This continues the Readalong by Erik van Mechelen of Jane McGonigal’s ‘Reality is Broken’ with insights from Yu-kai Chou’s Octalysis framework. For in-depth discussions of this book and others, join Octalysis Prime.
tl;dr Games that add value to life are worth creating.
In this chapter, McGonigal introduces us to games that accompany real life activities, explaining how their inclusion of intrinsic motivation alleviates boredom (JetSetter), stems anxiety (Day in the Clouds), makes us run harder (Nike+), and hang out with friends more in new places (Foursquare).
It is a great survey of the underlying studies and behavioral psychology.
The examples in this chapter won’t surprise anyone reading in 2017, but I was drawn into a reflection on Foursquare, a popular app that is no longer high on the App Store charts.
McGonigal rightly points out that instead of instead of a game that rewards you for what you’re already doing, like Nike+, Foursquare “it’s a game that rewards you for doing new things, and making a better effort to be social.”

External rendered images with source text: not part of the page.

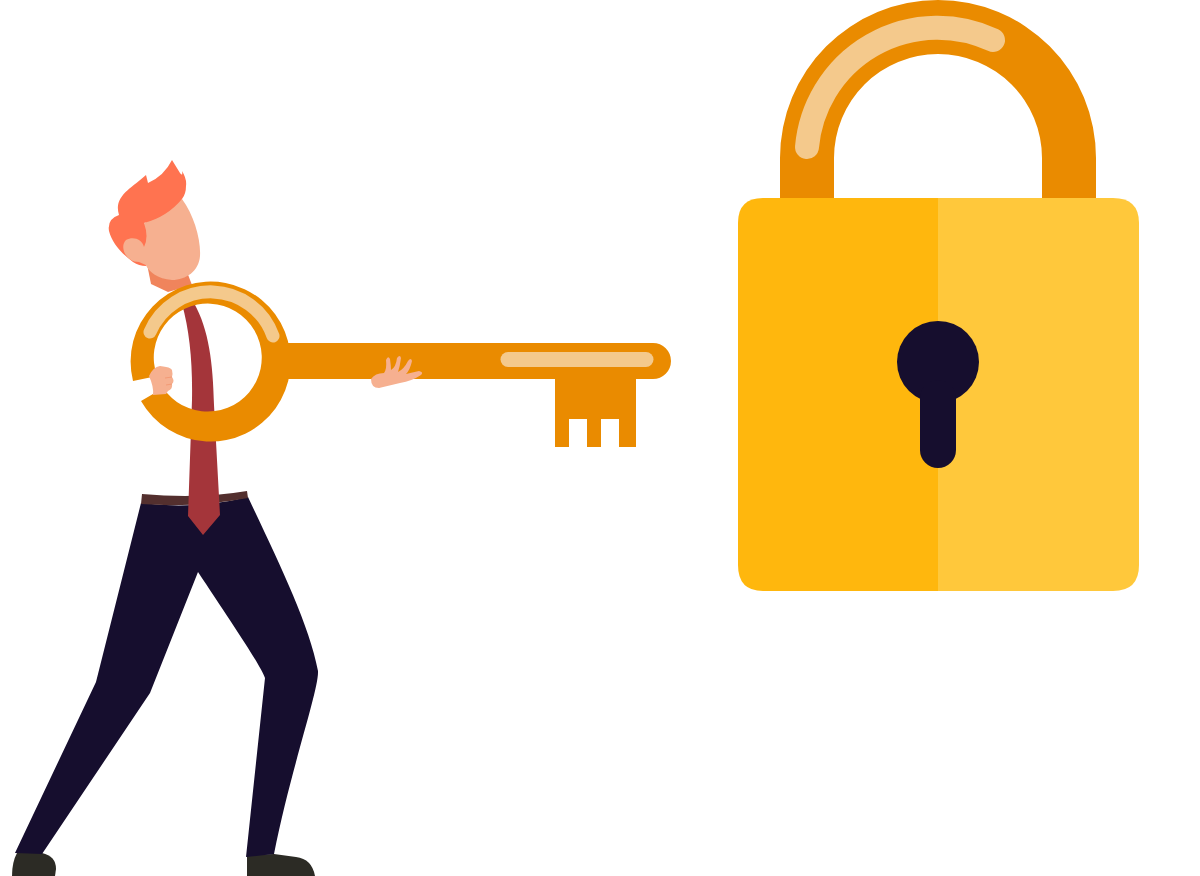
<!DOCTYPE html>
<html lang="en">
<head>
<meta charset="utf-8">
<title>Man carrying a key to a padlock</title>
<style>
:root {
  --paper: #ffffff;
  --gold: #ea8b00;
  --gold-shine: #f4c98c;
  --lock-left: #ffb70d;
  --lock-right: #ffc83b;
  --navy: #160e2e;
  --skin: #f6b090;
  --skin-shade: #f0845c;
  --hair: #ff7350;
  --tie: #a4353a;
  --belt: #532f2e;
  --shoe: #2c2b25;
}
html, body { margin: 0; background: var(--paper); overflow: hidden; }
.scene { display: block; width: 1200px; height: 876px; }
.gold { fill: var(--gold); }
.shine { fill: none; stroke: var(--gold-shine); stroke-linecap: round; }
.navy { fill: var(--navy); }
.skin { fill: var(--skin); }
.skin-shade { fill: var(--skin-shade); }
.hair { fill: var(--hair); }
.tie { fill: var(--tie); }
.belt { fill: var(--belt); }
.shoe { fill: var(--shoe); }
.lock-left { fill: var(--lock-left); }
.lock-right { fill: var(--lock-right); }
.finger-gap { fill: none; stroke: var(--skin-shade); stroke-width: 1; opacity: .5; }
</style>
</head>
<body>
<svg class="scene" viewBox="0 0 1200 876" role="img" aria-label="A man in a tie carries a giant golden key towards a padlock">
  <g id="padlock">
    <path class="gold" d="M780 200V158A158 158 0 0 1 1096 158V200H1042V158A104 104 0 0 0 834 158V200Z"/>
    <path class="shine" stroke-width="24" d="M807 147A131 131 0 0 1 993 40"/>
    <path class="lock-left" d="M938 198H763Q738 198 738 223V565Q738 591 763 591H938Z"/>
    <path class="lock-right" d="M938 198H1113Q1139 198 1139 223V565Q1139 591 1113 591H938Z"/>
    <g id="keyhole" class="navy">
      <circle cx="938" cy="362" r="41"/>
      <rect x="920" y="380" width="36" height="88" rx="18"/>
    </g>
  </g>

  <g id="man">
    <g id="shoes" class="shoe">
      <path d="M17 853H42Q56 856 56 869L55 876H12Q12 862 17 853Z"/>
      <path d="M247 855L274 854L296 857Q312 859 315 876H247Z"/>
    </g>
    <path id="trousers" class="navy" d="M141 503Q195 510 248 497C277 559 309 623 318 671C319 690 291 768 274 854L246 857L265 678C260 664 229 619 198 572L150 693L42 854L15 853L96 682Z"/>
    <path id="belt" class="belt" d="M142 494Q200 499 247 491L248 498Q195 508 141 504Z"/>
    <g id="head">
      <path class="skin-shade" d="M147 264L151 284L168 292L192 285L187 272Z"/>
      <path class="skin" d="M140 226L182 199C194 215 201 240 200 256C199 271 186 280 172 280C158 279 148 272 145 263L128 250Z"/>
      <path class="hair" d="M172 160L180 173Q183 177 182 171Q187 179 186 186Q186 194 182 199Q167 217 144 223Q149 237 144 247L146 266Q139 266 133 262C121 253 112 243 109 231Q107 219 119 215C113 196 132 188 146 175L148 183Q164 176 172 160Z"/>
      <path class="skin" d="M144 247C142 239 133 236 126 240C119 247 126 262 139 262L148 266V247Z"/>
    </g>
    <path id="tie" class="tie" d="M182 304L194 303C209 330 213 363 214 405L220 515L203 535L188 516L192 400Q193 343 182 304Z"/>
  </g>

  <g id="key">
    <path class="gold" d="M133 381A80 80 0 1 1 141 401L153 394L167 393A54 54 0 1 0 157 376Z"/>
    <path class="gold" d="M286 343H653A17.5 17.5 0 0 1 653 379H636V447H619V419H601V447H587V419H569V447H555V379H286Z"/>
    <path class="shine" stroke-width="13" d="M150 332A66 66 0 0 1 273 336"/>
    <path class="shine" stroke-width="15" d="M508 359.500H646"/>
  </g>

  <g id="hands">
    <path class="skin" d="M149 376Q153 367 160 366Q171 367 172 370Q173 374 172 377Q175 381 172 384Q173 389 168 391L166 394L153 395Q154 387 149 376Z"/>
    <path class="finger-gap" d="M172 377L165 378M172 384L166 385"/>
    <path class="skin" d="M371 379Q375 373 384 373Q387 369 386 360Q388 355 390 359Q391 366 391 370Q396 367 397 358Q400 354 401 358Q400 366 398 372Q404 369 408 361Q411 357 412 361Q410 370 406 374L419 371Q424 372 421 375Q412 381 400 383L379 388Q371 388 371 379Z"/>
  </g>
</svg>
</body>
</html>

Designers will notice a problem here, however. Once I ‘rediscover’ (if I ever forgot) that hanging out with friends is a fun and healthy activity, I can stop using the app. If I take this undesired action (for Foursquare), all I lose is a digital ‘Mayorship’, which, unless you are someone who gets really attached to things that don’t exist, is easy to give let go.
Creating Endgames is one of the most challenging elements of behavior design in any experience.
What do you think?
What games are adding value to your life?
Let me know in the comments or on Octalysis Prime‘s community (paywall).